This is the third novel from Ames’ Juan Llorca series, set in Spain, though it is my second read, having already read The Man with the Three Jaguars (1961). As to why every title in this small series has the word three in it, I’m not sure, but Ames does like his amusing titles.
The story begins with Llorca a sergeant in the Guardia Civil, having a very odd experience when he goes exploring Benijacar. He has been recently posted there to provide reinforcements for the impending festival. Unintentionally Llorca trespasses onto Don Beltran’s estate through an open gate and by moonlight he hears beautiful singing and also comes across a woman in distress. Whilst fending off her attentions, Llorca gets knocked out from behind and wakes to find an English doctor, Jessica Fitzpatrick, near at hand – though conversation is at a minimum when it appears the dogs have been let loose on the estate. Looking back on the incident Llorca feels something is up; in particular he wonders why he only heard the town’s clock strike 6 times when he heard the singing when it was in fact 10 o clock.

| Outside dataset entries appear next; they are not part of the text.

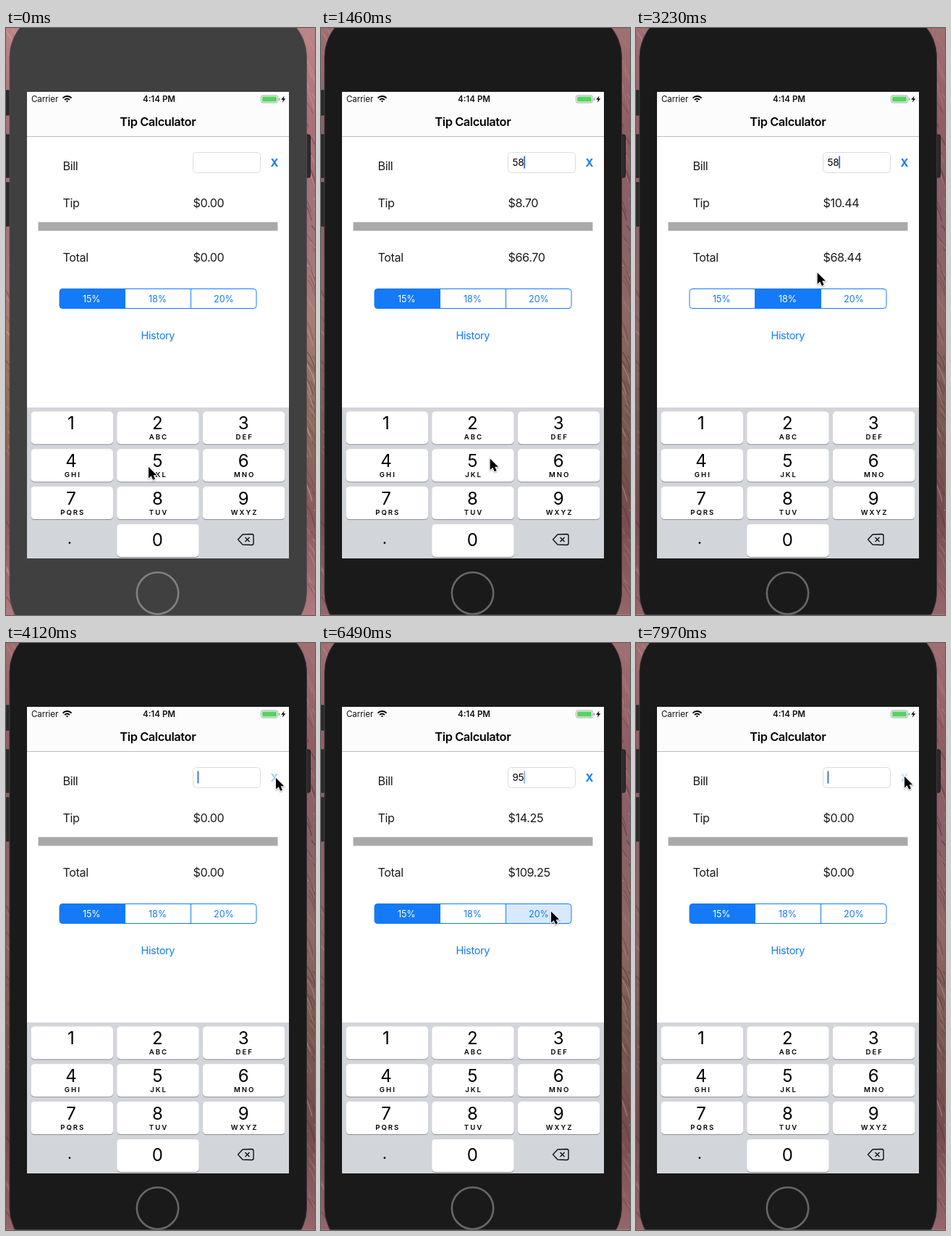
Animation of 427x809 px, one loop 8000 ms. Source, as an HTML page with a canvas:

```html
<!DOCTYPE html>
<html lang="en">
<head>
<meta charset="utf-8">
<title>Tip Calculator</title>
<style>
  html, body { margin: 0; width: 100%; height: 100%; overflow: hidden; background: #1a1a1a; }
  canvas { display: block; width: 427px; height: 809px; }
</style>
</head>
<body>
<canvas id="stage"></canvas>
<script>
const W = 427, H = 809, LOOP = 8000, STEP = 148;
const BLUE = '#147af8', INK = '#1c1c1e';
const canvas = document.getElementById('stage');
const ctx = canvas.getContext('2d');
const dpr = window.devicePixelRatio || 1;
canvas.width = W * dpr;
canvas.height = H * dpr;

// Timelines: [step, value]
const bills = [[0, ''], [5, '5'], [8, '58'], [27, ''], [35, '9'], [40, '95'], [53, '']];
const rates = [[0, 0], [19, 1], [27, 0], [45, 2], [53, 0]];
const keyDown = [[0, 0], [3, 5], [5, 0], [34, 9], [37, 0], [39, 5], [41, 0]];
const segDown = [[0, -1], [18, 1], [19, -1], [43, 2], [45, -1]];
const clearDown = [[0, 1], [26, 0.45], [28, 0.38], [29, 1], [52, 0.45], [54, 0.25]];
const path = [
  [0, 197, 605], [4, 207, 603], [6, 205, 646], [9, 205, 646], [13, 388, 310],
  [16, 205, 384], [21, 205, 384], [24, 381, 204], [26, 373, 186], [28, 373, 186],
  [32, 345, 659], [34, 346, 652], [36, 346, 652], [39, 207, 603], [40, 207, 603],
  [41, 232, 484], [44, 318, 370], [46, 318, 370], [48, 396, 166], [50, 372, 185], [54, 371, 184]
];
const percents = [15, 18, 20];
const letters = ['', 'ABC', 'DEF', 'GHI', 'JKL', 'MNO', 'PQRS', 'TUV', 'WXYZ'];

function entryAt(list, k) {
  let hit = list[0];
  for (const e of list) if (e[0] <= k) hit = e;
  return hit;
}
const valueAt = (list, k) => entryAt(list, k)[1];

function pointerAt(k) {
  const i = path.findIndex(p => p[0] > k);
  if (i < 0) return path[path.length - 1].slice(1);
  const a = path[i - 1], b = path[i];
  const u = (k - a[0]) / (b[0] - a[0]), e = u * u * (3 - 2 * u);
  return [a[1] + (b[1] - a[1]) * e, a[2] + (b[2] - a[2]) * e];
}

function caretAlpha(k) {
  const edit = valueAt(bills, k) === '' && k < 5 ? -750 : entryAt(bills, k)[0] * STEP - 36;
  const phase = (k * STEP - 36 - edit) % 1000;
  if (phase < 520) return 1;
  if (phase < 680) return (680 - phase) / 160;
  return phase < 860 ? 0 : (phase - 860) / 140;
}

function box(x, y, w, h, r, fill, stroke, line = 1) {
  ctx.beginPath();
  ctx.roundRect(x, y, w, h, r);
  if (fill) { ctx.fillStyle = fill; ctx.fill(); }
  if (stroke) { ctx.strokeStyle = stroke; ctx.lineWidth = line; ctx.stroke(); }
}

function text(s, x, y, size, o = {}) {
  const { color = INK, weight = 400, align = 'left', track = -0.025 * size } = o;
  ctx.font = `${weight} ${size}px Inter, Roboto, sans-serif`;
  ctx.letterSpacing = track + 'px';
  ctx.textAlign = align;
  ctx.fillStyle = color;
  ctx.fillText(s, align === 'center' ? x + track / 2 : x, y);
}

function lines(points, close) {
  ctx.beginPath();
  points.forEach(([x, y], i) => i ? ctx.lineTo(x, y) : ctx.moveTo(x, y));
  if (close) ctx.closePath();
}

function wallpaper(active) {
  const g = ctx.createLinearGradient(0, 0, 0, H);
  ['#bd8588', '#a97076', '#a2747a', '#a87c76', '#8d6a5e', '#8a5a5c', '#b07a80']
    .forEach((c, i) => g.addColorStop(i / 6, c));
  ctx.fillStyle = g;
  ctx.fillRect(0, 0, W, H);
  let seed = 7;
  const rnd = () => (seed = seed * 16807 % 2147483647) / 2147483647;
  const hairs = ['#e3bcba', '#7a4048', '#c99a98', '#5c3a38'];
  ctx.lineWidth = 1.4;
  for (let i = 0; i < 190; i++) {
    const right = rnd() < 0.6, x = right ? 398 + rnd() * 29 : rnd() * 24 - 4, y = rnd() * H;
    ctx.globalAlpha = 0.25 + rnd() * 0.35;
    ctx.strokeStyle = hairs[i % 4];
    ctx.beginPath();
    ctx.moveTo(x, y);
    ctx.quadraticCurveTo(x + 7, y + 7, x + 12, y + 18 + rnd() * 16);
    ctx.stroke();
  }
  ctx.globalAlpha = 1;
  if (active) {
    ctx.fillStyle = 'rgba(30,15,15,.18)';
    ctx.fillRect(0, 0, W, H - 1);
  }
}

function phone(active) {
  for (const [y, h] of [[86, 34], [147, 59], [213, 60]]) box(-4, y, 10, h, 2, '#2b2b2c', '#1d1d1e');
  box(412, 147, 8.5, 59, 2, '#2b2b2c', '#1d1d1e');
  box(5, -24, 410.5, 866, 64, '#404040', '#58504f', 0.8);
  if (active) {
    ctx.save();
    ctx.beginPath();
    ctx.rect(0, 0, W, H - 1);
    ctx.clip();
    box(5, -24, 410.5, 866, 64, '#1a1a1a', '#3d3635', 0.8);
    ctx.restore();
  }
  ctx.beginPath();
  ctx.arc(209.5, 779, 28.7, 0, Math.PI * 2);
  ctx.strokeStyle = active ? '#676767' : '#808080';
  ctx.lineWidth = 2.6;
  ctx.stroke();
}

function statusBar() {
  ctx.fillStyle = '#fff';
  ctx.fillRect(29, 88, 362, 643);
  ctx.fillStyle = '#fcfcfc';
  ctx.fillRect(29, 88, 362, 61);
  ctx.fillStyle = '#bcbcbe';
  ctx.fillRect(29, 149, 362, 1);
  text('Carrier', 35, 102, 11.6, { color: '#111', track: -0.1 });
  text('4:14 PM', 211.5, 102, 11.6, { color: '#111', weight: 600, align: 'center', track: 0 });
  ctx.strokeStyle = '#000';
  ctx.lineWidth = 2;
  for (const r of [1.2, 4.7, 8.2]) {
    ctx.beginPath();
    ctx.arc(84.5, 102.3, r, -Math.PI * 0.76, -Math.PI * 0.24);
    ctx.stroke();
  }
  box(352.5, 93, 23, 10, 2.5, '#fff', '#9b9b9b', 0.9);
  box(354, 94.5, 20, 7, 1.2, '#55d461');
  box(376.8, 96.3, 1.4, 3.6, 0.7, '#9b9b9b');
  lines([[384.6, 93.4], [380.2, 98.8], [383, 98.8], [381.8, 102.8], [386.3, 97.2], [383.5, 97.2]], true);
  ctx.fillStyle = '#000';
  ctx.fill();
  text('Tip Calculator', 210, 134.5, 16.4, { color: '#000', weight: 600, align: 'center' });
}

function form(k) {
  const bill = valueAt(bills, k), rate = valueAt(rates, k), pressed = valueAt(segDown, k);
  const tip = Number(bill) * percents[rate] / 100;
  const money = n => '$' + n.toFixed(2);
  text('Bill', 78.5, 196, 16.2);
  text('Tip', 78.5, 246.5, 16.2);
  text('Total', 78.5, 322, 16.2);
  text(money(tip), 258.5, 247, 16.2);
  text(money(Number(bill) + tip), 258.5, 322, 16.2);
  ctx.fillStyle = '#a9a9a9';
  ctx.fillRect(44.5, 267.5, 331, 12);

  box(258.5, 171.5, 93, 28, 5, '#fff', '#dcdcde');
  text(bill, 264.5, 190, 13.5, { color: '#000' });
  const end = bill ? 264.5 + ctx.measureText(bill).width : 264.5;
  ctx.globalAlpha = caretAlpha(k);
  ctx.fillStyle = '#426be0';
  ctx.fillRect(end, 176.5, 1.9, 17);
  ctx.globalAlpha = valueAt(clearDown, k);
  text('X', 371, 191, 14.8, { color: BLUE, weight: 700, align: 'center', track: 0 });
  ctx.globalAlpha = 1;

  const edges = [74, 164.5, 255.5, 346];
  ctx.save();
  ctx.beginPath();
  ctx.roundRect(74, 359.5, 272, 27, 4);
  ctx.clip();
  edges.slice(0, 3).forEach((x, i) => {
    ctx.fillStyle = i === rate ? BLUE : i === pressed ? '#d9e9fc' : '#fff';
    ctx.fillRect(x, 359, edges[i + 1] - x, 28);
    if (i) { ctx.fillStyle = BLUE; ctx.fillRect(x - 0.5, 359, 1, 28); }
  });
  ctx.restore();
  box(74, 359.5, 272, 27, 4, null, BLUE);
  percents.forEach((p, i) => text(p + '%', [118.3, 209.5, 301][i], 377.5, 12.6,
    { color: i === rate ? '#fff' : BLUE, align: 'center', track: -0.1 }));
  text('History', 210, 429, 14.5, { color: BLUE, align: 'center' });
}

function keypad(down) {
  ctx.fillStyle = '#d2d5da';
  ctx.fillRect(29, 523, 362, 208);
  const key = (label, sub, col, row) => {
    const x = 34.5 + col * 118.7, y = 528.5 + row * 51.8, mid = x + 56.5;
    box(x, y + 1, 113.5, 45, 5, '#8b8d91');
    box(x, y, 113.5, 45, 5, label === down ? '#b7c3d1' : '#fff');
    const base = label ? 553.3 + row * 52 : 714;
    text(String(label), mid - (col ? 0.3 : 1), base, 24, { color: '#000', align: 'center', track: 0 });
    text(sub, mid + 0.3, 566.5 + row * 52, 9.6, { color: '#000', weight: 600, align: 'center', track: 2 });
  };
  letters.forEach((s, i) => key(i + 1, s, i % 3, Math.floor(i / 3)));
  key(0, '', 1, 3);
  text('.', 88, 711, 22, { color: '#000', align: 'center', track: 0 });

  ctx.strokeStyle = '#111';
  ctx.lineWidth = 1.4;
  ctx.lineJoin = 'round';
  ctx.beginPath();
  ctx.moveTo(320.5, 705);
  ctx.lineTo(327, 698);
  ctx.lineTo(339.5, 697.5);
  ctx.quadraticCurveTo(342, 697.5, 342, 700);
  ctx.lineTo(342, 710);
  ctx.quadraticCurveTo(342, 712.5, 339.5, 712.5);
  ctx.lineTo(327, 712);
  ctx.closePath();
  ctx.stroke();
  for (const d of [-3, 3]) {
    lines([[333.5 - 3, 705 - d], [333.5 + 3, 705 + d]]);
    ctx.stroke();
  }
}

function pointer([x, y]) {
  ctx.save();
  ctx.translate(x, y);
  lines([[0, 0], [0, 15.5], [3.7, 12.2], [6.2, 17.8], [9, 16.6], [6.6, 11.2], [11.3, 11.2]], true);
  ctx.shadowColor = 'rgba(0,0,0,.35)';
  ctx.shadowBlur = 2 * dpr;
  ctx.shadowOffsetY = dpr;
  ctx.lineJoin = 'miter';
  ctx.lineWidth = 1.8;
  ctx.strokeStyle = '#fff';
  ctx.stroke();
  ctx.shadowColor = 'transparent';
  ctx.fillStyle = '#000';
  ctx.fill();
  ctx.restore();
}

function draw(k) {
  ctx.setTransform(dpr, 0, 0, dpr, 0, 0);
  wallpaper(k > 0);
  phone(k > 0);
  statusBar();
  form(k);
  keypad(valueAt(keyDown, k) || null);
  pointer(pointerAt(k));
}

const start = performance.now();
let shown = -1;
function frame() {
  const t = (performance.now() - start) % LOOP;
  const k = t < 150 ? 0 : Math.floor((t + 36) / STEP);
  if (k !== shown) draw(shown = k);
  requestAnimationFrame(frame);
}
frame();
</script>
</body>
</html>
```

Further mysteries are just around the corner, as when Llorca goes to tell Beltran about his open gate the following day, not only does he receive a shock as to who the woman he saw was, but he also comes across a murder and the victim is unexpectedly Dr Fitzpatrick. Fitzpatrick definitely comes under the heading of an unusual victim, given the lack of motive. Though of course the reader therefore knows that the motive will be key to identifying the killer. However to begin with though the officials decide it is an accidental death and what an accidental death it is! I won’t reveal the method of murder but it is the first time I have ever come across it. As with The Man with Three Jaguars there is a key suspect, who is also very powerful and rich, making them difficult to handle given that the senior officials do not want such an important person being bothered. Another thread to muddy the investigative waters is Jorge El Pajaro, the lead singer of the festival and secret lover of Beltran’s daughter; a situation which causes his grandmother to worry for his safety. Whilst this story does not have the laugh out loud comedy of Ames’ Jane and Dagobert Brown series, there are still lots of colourful and bizarre characters, including a rock fanatic named Primrose Greenbaum. Llorca is going to go through quite a number of head thumping experiences before he finally unravels the truth.
This read was definitely a tonic after my last two not so good reads and was wonderfully entertaining. Ames has a real skill when it comes to developing an engaging first person narrator and it impressed me how different he makes Llorca’s narrative voice from Jane’s. There is still humour, but Llorca’s humour is much more self-deprecating and full of understatement. The reader is in for quite a number of surprises at the end of the story. Clues are left for the reader earlier on, but I do think they perhaps need specialist knowledge of sorts. Ames’ elegant and smooth writing style in a way makes you less on guard when it comes to spotting clues, as it moves you along so well that you can forget to pause and think. I think though a few more clues might be have been good just to make the case less reliant on one particular type of clue. Nevertheless still a very enjoyable read.